What Do You Mean The Party’s Over? I Just Got Here.
Tomorrow is the last day of Kindergarten and I suddenly find myself not ready for it to end. The kids are ready- they are excited for summer and the intellectual challenge of Kindergarten faded months ago, but I think they also have a tremor of trepidation at moving up. Kindergarten is safe and familiar to them- the friends and simple routines that move them through the days. But again, summer is gleaming just out of reach, like a much craved treat- so I know they will shed any fears as easily as dropping their backpacks when getting home from school.
I, on the other hand, was just getting into the swing of things. I was finally starting to recognize the moms and know which kid went with which parent (next year in the student directory- how about pictures of the kids AND parents, please?!). I was reveling in their growing independence and confidence. Now, seemingly suddenly, everyone is ready to close the chapter on this year. I keep thinking of a high school friend of mine who’s twin sons are just graduating from high school. High school! And I am sure she feels like it went by in a blink. I have this unreasonable feeling that I am going to wake up tomorrow to fully formed teenagers donning caps & gowns and heading off to college too.

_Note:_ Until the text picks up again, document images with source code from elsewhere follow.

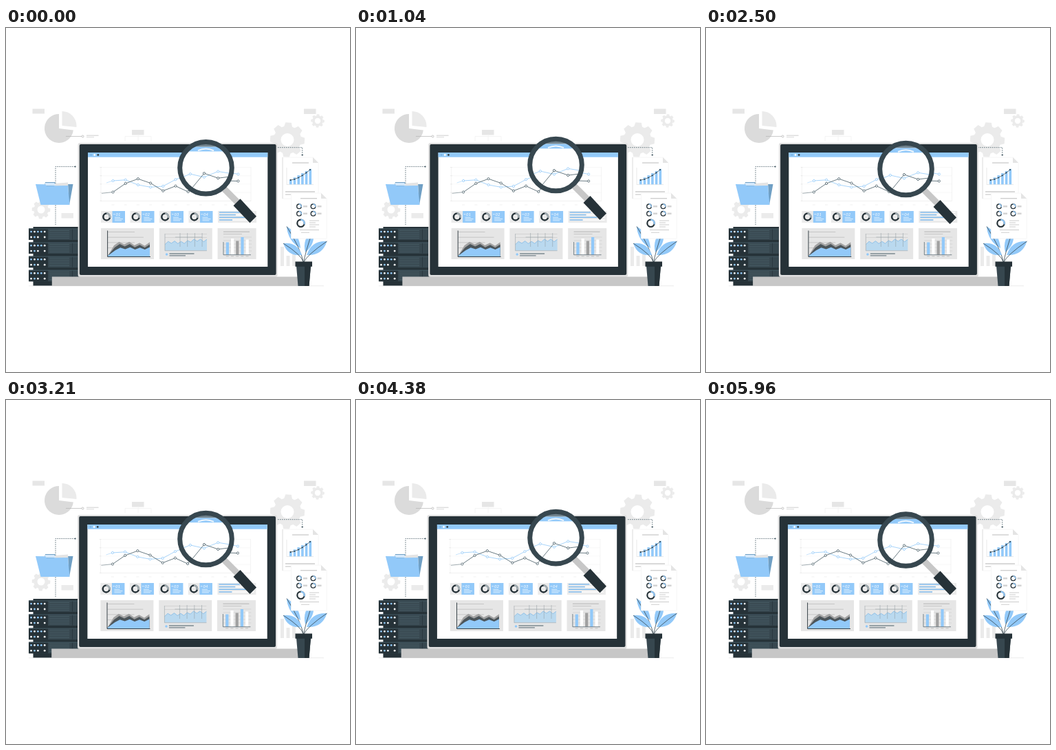
An HTML page with a canvas for the animation above (6000 ms loop, 500 px wide and 500 px high).

```html
<!DOCTYPE html>
<html lang="en">
<head>
<meta charset="utf-8">
<title>Data analysis</title>
<style>
html, body { margin: 0; width: 100%; height: 100%; overflow: hidden; background: #fff; }
canvas { display: block; width: 500px; height: 500px; }
</style>
</head>
<body>
<canvas id="stage" width="500" height="500"></canvas>
<script>
const ctx = document.getElementById('stage').getContext('2d');
const BLUE = '#92c9f9', DARK = '#263238', SLATE = '#37474f', MID = '#455a64';
const PALE = '#ebebeb', SOFT = '#e6e6e6', GREY = '#c7c7c7', FAINT = '#f4f4f4';
const LOOP = 6000, TAU = Math.PI * 2;

// Drawing helpers
function repeat(n, draw) {
  for (let i = 0; i < n; i++) draw(i);
}
function rect(x, y, w, h, color) {
  ctx.fillStyle = color;
  ctx.fillRect(x, y, w, h);
}
function rounded(x, y, w, h, r, color) {
  ctx.fillStyle = color;
  ctx.beginPath();
  ctx.roundRect(x, y, w, h, r);
  ctx.fill();
}
function trace(pts) {
  ctx.beginPath();
  for (let i = 0; i < pts.length; i += 2) ctx.lineTo(pts[i], pts[i + 1]);
}
function poly(color, ...pts) {
  trace(pts);
  ctx.fillStyle = color;
  ctx.fill();
}
function line(color, width, ...pts) {
  trace(pts);
  ctx.strokeStyle = color;
  ctx.lineWidth = width;
  ctx.stroke();
}
function row(x, y, w, color, width = 0.9) {
  line(color, width, x, y, x + w, y);
}
function disc(x, y, r, color, from = 0, to = TAU) {
  ctx.fillStyle = color;
  ctx.beginPath();
  if (to - from < TAU) ctx.moveTo(x, y);
  ctx.arc(x, y, r, from, to);
  ctx.fill();
}
function ring(x, y, r, width, color, from = 0, to = TAU) {
  ctx.strokeStyle = color;
  ctx.lineWidth = width;
  ctx.beginPath();
  ctx.arc(x, y, r, from, to);
  ctx.stroke();
}
function dashedArrow(dx, dy, ...pts) {
  const [x, y] = pts.slice(-2);
  ctx.setLineDash([1.6, 1.4]);
  line(MID, 0.8, ...pts);
  ctx.setLineDash([]);
  poly(MID, x + dx * 2, y + dy * 2, x - dy * 1.6, y + dx * 1.6, x + dy * 1.6, y - dx * 1.6);
}
function shifted(x, y, draw, angle = 0) {
  ctx.save();
  ctx.translate(x, y);
  ctx.rotate(angle);
  draw();
  ctx.restore();
}
function gear(x, y, r, hole) {
  const body = r * 0.8;
  ring(x, y, (body + hole) / 2, body - hole, PALE);
  repeat(8, i => shifted(x, y, () =>
    poly(PALE, -r * 0.24, -body * 0.95, -r * 0.17, -r, r * 0.17, -r, r * 0.24, -body * 0.95),
    i * TAU / 8 + 0.06));
}
function leaf(x, y, baseX, baseY, bulge) {
  const mx = (x + baseX) / 2, my = (y + baseY) / 2;
  const len = Math.hypot(x - baseX, y - baseY);
  const nx = (baseY - y) / len * bulge, ny = (x - baseX) / len * bulge;
  ctx.fillStyle = BLUE;
  ctx.beginPath();
  ctx.moveTo(x, y);
  ctx.quadraticCurveTo(mx + nx, my + ny, baseX, baseY);
  ctx.quadraticCurveTo(mx - nx, my - ny, x, y);
  ctx.fill();
  ctx.strokeStyle = SLATE;
  ctx.lineWidth = 0.8;
  ctx.beginPath();
  ctx.moveTo(x, y);
  ctx.quadraticCurveTo(baseX, baseY, 432.5, 341);
  ctx.stroke();
}
function donut(x, y, r, width, rest) {
  ring(x, y, r, width, DARK);
  ring(x, y, r, width, rest, -1.6, 0.3);
}
// Evenly spaced markers joined by a line
function series(color, x, step, ys) {
  const pts = ys.flatMap((y, i) => [x + i * step, y]);
  line(color, 0.8, ...pts);
  repeat(ys.length, i => {
    disc(x + i * step, ys[i], 1.6, '#fff');
    ring(x + i * step, ys[i], 1.6, 0.8, color);
  });
}
// Jagged skyline between x0 and x1 that climbs by rise
function ridge(x0, x1, n, y, amp, rise) {
  const pts = [];
  for (let i = 0; i <= n; i++) {
    const jag = (i % 2 ? -amp : amp) * (0.7 + 0.4 * Math.sin(i * 2.3));
    pts.push(x0 + (x1 - x0) * i / n, y + jag - rise * i / n);
  }
  return pts;
}

function backdrop() {
  rect(38.5, 117.5, 17.5, 7, SOFT);
  rect(433, 117.5, 17.5, 7.5, SOFT);
  rect(183, 148, 17.5, 7.5, SOFT);
  rect(80.5, 269, 17.5, 7.5, PALE);

  disc(77, 146, 21, '#dbdbdb', 0.12, TAU * 0.75);
  disc(81.5, 142, 21, PALE, -TAU / 4, 0.1);
  row(87, 157.5, 23, '#b5b5b5', 0.7);
  ring(111.5, 157.5, 1.5, 0.8, '#b5b5b5');
  row(117, 156.2, 17.5, GREY);
  row(117, 158.6, 11, '#d5d5d5');
  line(FAINT, 1, 192, 155, 192, 164);
  line(FAINT, 1, 173, 164.5, 173, 157.5, 211, 157.5, 211, 164.5);

  gear(409, 162.5, 25, 9.5);
  gear(453, 135, 9.7, 4.2);
  gear(51, 264, 13.3, 5.5);
  repeat(3, i => rect(399 + i * 8.5, 318 + i % 2 * 13, 5, 28 - i % 2 * 13, PALE));
  row(33, 374.8, 429, '#dedede', 0.6);
}

function folder() {
  dashedArrow(1, 0, 72, 286, 72, 201.5, 100, 201.5);
  poly('#6f9fc4', 57, 224, 71, 224, 73, 227, 97.5, 227, 92, 257, 51, 257);
  poly('#e4e4e4', 70, 226, 90, 224.5, 91, 240, 71, 240);
  poly('#d3e8fb', 57, 225, 70, 225, 72, 229, 57, 229);
  poly(BLUE, 43, 227, 57, 227.3, 59, 229.5, 90, 229, 92.5, 257, 50.5, 257);
}

function servers() {
  rect(39.5, 289, 68, 85.5, DARK);
  repeat(4, i => {
    const y = 291.5 + i * 20.1;
    rounded(33, y, 75, 16.5, 1, SLATE);
    rect(33, y, 28, 16.5, DARK);
    row(33, y + 0.5, 75, MID);
    repeat(5, j => {
      disc(36.6 + j * 4.9, y + 4.6, 1.4, j % 3 === 1 ? '#fff' : BLUE);
      if (j !== 3) disc(36.6 + j * 4.9, y + 12.5, 1.4, j % 2 ? BLUE : '#fff');
      row(63, y + 3 + j * 2.7, 29, '#536a75', 0.6);
    });
    rect(96, y + 1, 0.7, 15, DARK);
  });
}

function sheet(x, y, w, h) {
  const fold = 8, edge = [x, y, x + w - fold, y, x + w, y + fold, x + w, y + h, x, y + h];
  poly('#fff', ...edge);
  line(FAINT, 0.8, ...edge, x, y);
  poly('#e4e4e4', x + w - fold, y, x + w - fold, y + fold, x + w, y + fold);
}

function barSheet() {
  dashedArrow(0, 1, 395, 173.7, 430.7, 173.7, 430.7, 184);
  sheet(402, 188, 52, 60);
  line('#dedede', 1, 402, 188, 402, 248);
  row(416, 196, 24, '#cfcfcf', 1.4);
  line('#d8d8d8', 0.6, 408, 203, 408, 227.6, 447, 227.6);
  const trend = [];
  repeat(6, i => {
    const x = 412 + i * 5.7, h = 7 + i * 3.1;
    rect(x, 227.3 - h, 3.6, h, BLUE);
    trend.push(x + 1.5, 221 - 15 * (i / 5) ** 1.6);
  });
  line(MID, 0.8, ...trend);
  repeat(6, i => disc(trend[i * 2], trend[i * 2 + 1], 0.9, DARK));
  row(406, 238, 43, '#ccc', 1.3);
  row(406, 242, 8, '#ccc', 1.2);
}

function report() {
  sheet(414.5, 240, 51.5, 66);
  row(428, 247.7, 24, '#ccc', 1.3);
  repeat(4, i => {
    const x = 426 + i % 2 * 20.5, y = i < 2 ? 259.3 : 269.8;
    donut(x, y, 3.3, 1.4, BLUE);
    rect(x + 6, y - 1.3, 6, 2.5, '#d4d4d4');
  });
  donut(428.5, 283.8, 5.2, 2.2, BLUE);
  repeat(4, i => row(441, 280 + i * 3, i % 2 ? 9 : 14, GREY));
  row(427, 293.5, 28, GREY);
  row(429, 297.2, 12, GREY);
}

function plant() {
  leaf(408, 288.5, 428, 320, 10);
  leaf(403, 313, 430, 330, 13);
  leaf(446, 294, 435, 326, 11);
  leaf(466.5, 310, 437, 330, 14);
}

function pot() {
  poly(SLATE, 422, 346, 443, 346, 440.5, 375, 424.5, 375);
  poly(DARK, 434, 346, 443, 346, 440.5, 375, 434, 375);
  rect(420.5, 339.5, 24.5, 7.3, DARK);
}

function mainChart() {
  const x = 155.5, step = 18.2;
  repeat(5, i => {
    row(138, 202.5 + i * 12.2, 218, FAINT, 0.6);
    row(136.5, 202.5 + i * 12.2, 2.5, '#d8d8d8', 0.6);
  });
  repeat(11, i => row(x + i * step - 2, 257, 4, PALE, 0.7));
  line(PALE, 0.6, 138, 202, 138, 251.5, 356, 251.5, 356, 202);
  line(MID, 0.5, 139, 240.3, x, 238.5);
  line(BLUE, 0.5, 146, 225, x, 222);
  series(BLUE, x, step, [222, 220.8, 228, 231.3, 230, 220.2, 213, 217, 209, 209, 212.5]);
  series(MID, x, step, [238.5, 226, 219.2, 225.5, 236.7, 229.7, 238, 214, 218, 222, 222.5]);
}

function cards() {
  repeat(4, i => {
    const x = 138 + i * 42.5;
    rect(x, 266, 17, 17, PALE);
    rect(x + 16.5, 266, 18.5, 17, BLUE);
    donut(x + 8.2, 274.5, 4.9, 2.5, '#a5b0b5');
    ctx.fillStyle = '#fff';
    ctx.font = 'italic 6px Lato, "Open Sans", sans-serif';
    ctx.fillText('0' + (i + 1), x + 21.5, 273);
    row(x + 18, 270.7, 2.6, '#fff', 0.7);
    repeat(3, j => row(x + 20, 275.3 + j * 2.3, j ? 14 - j * 2 : 8, '#fff', 0.7));
  });
  rect(308, 266, 56, 17, PALE);
  repeat(4, i => {
    row(310, 267.9 + i * 3.7, 51, '#fff', 1.6);
    row(310, 267.9 + i * 3.7, 30 + 11 * Math.sin(i * 2.6 + 3.1), '#7fb9ea', 1.5);
  });
}

function areaPanel() {
  repeat(4, i => row(148, 296.5 + i * 7.7, i % 2 ? 52 : 39, '#b0b0b0', 0.6));
  [['#a3a3a3', 314, 3, 1], ['#4c555a', 317, 2.8, 1], [BLUE, 321.5, 2, 2]].forEach(([color, y, amp, rise], i) =>
    poly(color, 148, 331, ...ridge(157 + i, 209, 7, y, amp, rise), 209, 332, 148, 332));
  line(DARK, 0.9, 147.6, 294.5, 147.6, 332.5, 210, 332.5);
}

function skylinePanel() {
  const top = ridge(231, 292, 13, 313, 2.4, 5);
  repeat(2, i => row(231, 299.5 + i * 5, 61, GREY, 0.6));
  poly('#bad9ef', ...top, 292, 323.5, 231, 323.5);
  line('#78b5e6', 0.7, ...top);
  repeat(4, i => line('#8d999f', 0.5, 253 + i * 10.7, 298, 253 + i * 10.7, 318));
  row(246, 304, 39, '#8d999f', 0.5);
  line('#9aa5aa', 0.6, 231, 299, 231, 323.7, 292, 323.7);
  disc(233.6, 329, 1.8, BLUE);
  row(237.5, 328, 36, MID, 1);
  row(237.5, 330.9, 23.5, MID);
}

function barPanel() {
  row(316, 296.2, 38, '#9e9e9e', 0.7);
  row(316, 299.5, 27, '#b0b0b0', 0.6);
  repeat(5, i => row(316, 304 + i * 5, 41, '#c4c4c4', 0.5));
  [BLUE, '#fff', '#a0a0a0', BLUE, '#fff'].forEach((color, i) => {
    const x = 319.8 + i * 7.2, top = 309.5 - i + (i % 2 ? -2.5 : 2);
    rect(x, top, 4.2, 329.5 - top, color);
    row(x, 331.8, 4, '#b0b0b0', 0.7);
  });
  line(MID, 0.7, 316, 311, 316, 329.7, 356, 329.7);
}

function laptop() {
  rounded(104.6, 167, 290, 195, 3, '#e0e0e0');
  rounded(106.8, 169, 285.8, 190, 2, DARK);
  rect(119, 181, 261.3, 166, '#fff');
  rect(119, 181, 261.3, 6.7, BLUE);
  ['#7db7e8', '#fff', SLATE].forEach((color, i) => disc(123.6 + i * 5.1, 184.5, 1.4, color));
  mainChart();
  cards();
  repeat(3, i => rect(138 + i * 84.8, 291, i < 2 ? 77 : 56, 45, SOFT));
  areaPanel();
  skylinePanel();
  barPanel();
  rect(66.8, 361.5, 366.2, 13.5, GREY);
}

function magnifier() {
  const x = 290.5, y = 203;
  poly(GREY, 314, 237, 320.5, 230.5, 340, 250, 333.5, 256.5);
  poly(DARK, 330.5, 258, 340.5, 248, 364, 273.5, 354.5, 283);

  ctx.save();
  ctx.beginPath();
  ctx.arc(x, y, 36, 0, TAU);
  ctx.clip();
  rect(250, 160, 82, 90, '#fff');
  rect(250, 160, 82, 12.5, '#71838d');
  rect(250, 172.5, 82, 6.7, BLUE);
  series(BLUE, 247.6, 20.2, [220, 212, 216.5, 208.3, 211.5]);
  series(MID, 247.6, 20.2, [231, 235.5, 211, 218, 215.5]);
  ring(x, y, 27.5, 2, 'rgba(255,255,255,.85)', -2, -1.14);
  ctx.restore();

  ring(x, y, 37.8, 7, SLATE);
}

// Sideways shake: stops at every tenth of the loop, mirrored about the middle
function shakeAt(t) {
  const stops = [0, -0.5, 1, -2, 2, -2];
  const p = 5 - Math.abs(t / LOOP * 10 - 5);
  const i = Math.min(4, Math.floor(p));
  return stops[i] + (stops[i + 1] - stops[i]) * (p - i);
}
function floatAt(t) {
  return -1 - 3 * Math.cos(TAU * (t - 950) / 3000);
}

function frame() {
  const t = performance.now() % LOOP;
  rect(0, 0, 500, 500, '#fff');
  backdrop();
  folder();
  servers();
  barSheet();
  plant();
  report();
  shifted(shakeAt(t), 0, laptop);
  pot();
  shifted(0, floatAt(t), magnifier);
  requestAnimationFrame(frame);
}
frame();
</script>
</body>
</html>
```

As a parent of twins, I have the incredible gift of two children to watch through each stage, however, like a singleton parent, I also get only one “shot” at each milestone. We will not pass this way again. Kindergarten is in the books and there is no second chance to do the year “better” or differently. Not that I would change anything- it’s just the finality of it.
In our upstairs hallway, like many families, we have picture frames with dozens of pictures nestled together, chronicling our adventures and the growth of the girls to this point. I am finding myself slowing to stare at their faces, the younger versions of them forever receding from the present as if carried backwards on a conveyor belt into my memory. If I pause, I can sort of “zoom in” and rekindle the moment- whether it’s the touch of baby-soft skin, the smell of infant hair, or the squirmy hugs of toddler. But then it’s gone- that connection with memory is fleeting.
This morning, when I gathered my daughters, by turns, into my lap for a cuddle- they spilled out of my lap, all long arms and legs. They would settle into stillness for a moment, their heads just resting under my chin (if I raised mine a little), and I tried to breathe in this moment- to imprint in my memory.
So, I am left with this feeling that I have just arrived at a party, in time to see everyone filling out the back door- headed on to the next adventure, their laughter drifting back into the house, echoing for a moment before fading away. I don’t want to call them back, at least not in my head (my heart may tell you a different tale), but I yearn for the chance to pause time, so that I could linger among the sights, sounds, and feelings of the moment- the way you would take in the wares in a beloved antique store.
Maybe that is what we do as parents- collect and catalog memories (along with a myriad of physical reminders) like the owner of an antiques shop, presiding over them- dusting, repairing, treasuring them, so that when our children return as customers, eager to relive or try them out, we are ready with just the right piece for their collection.
I invite you to share your thoughts on these milestones or share this post, if it resonated with you! Thanks, as always, for reading.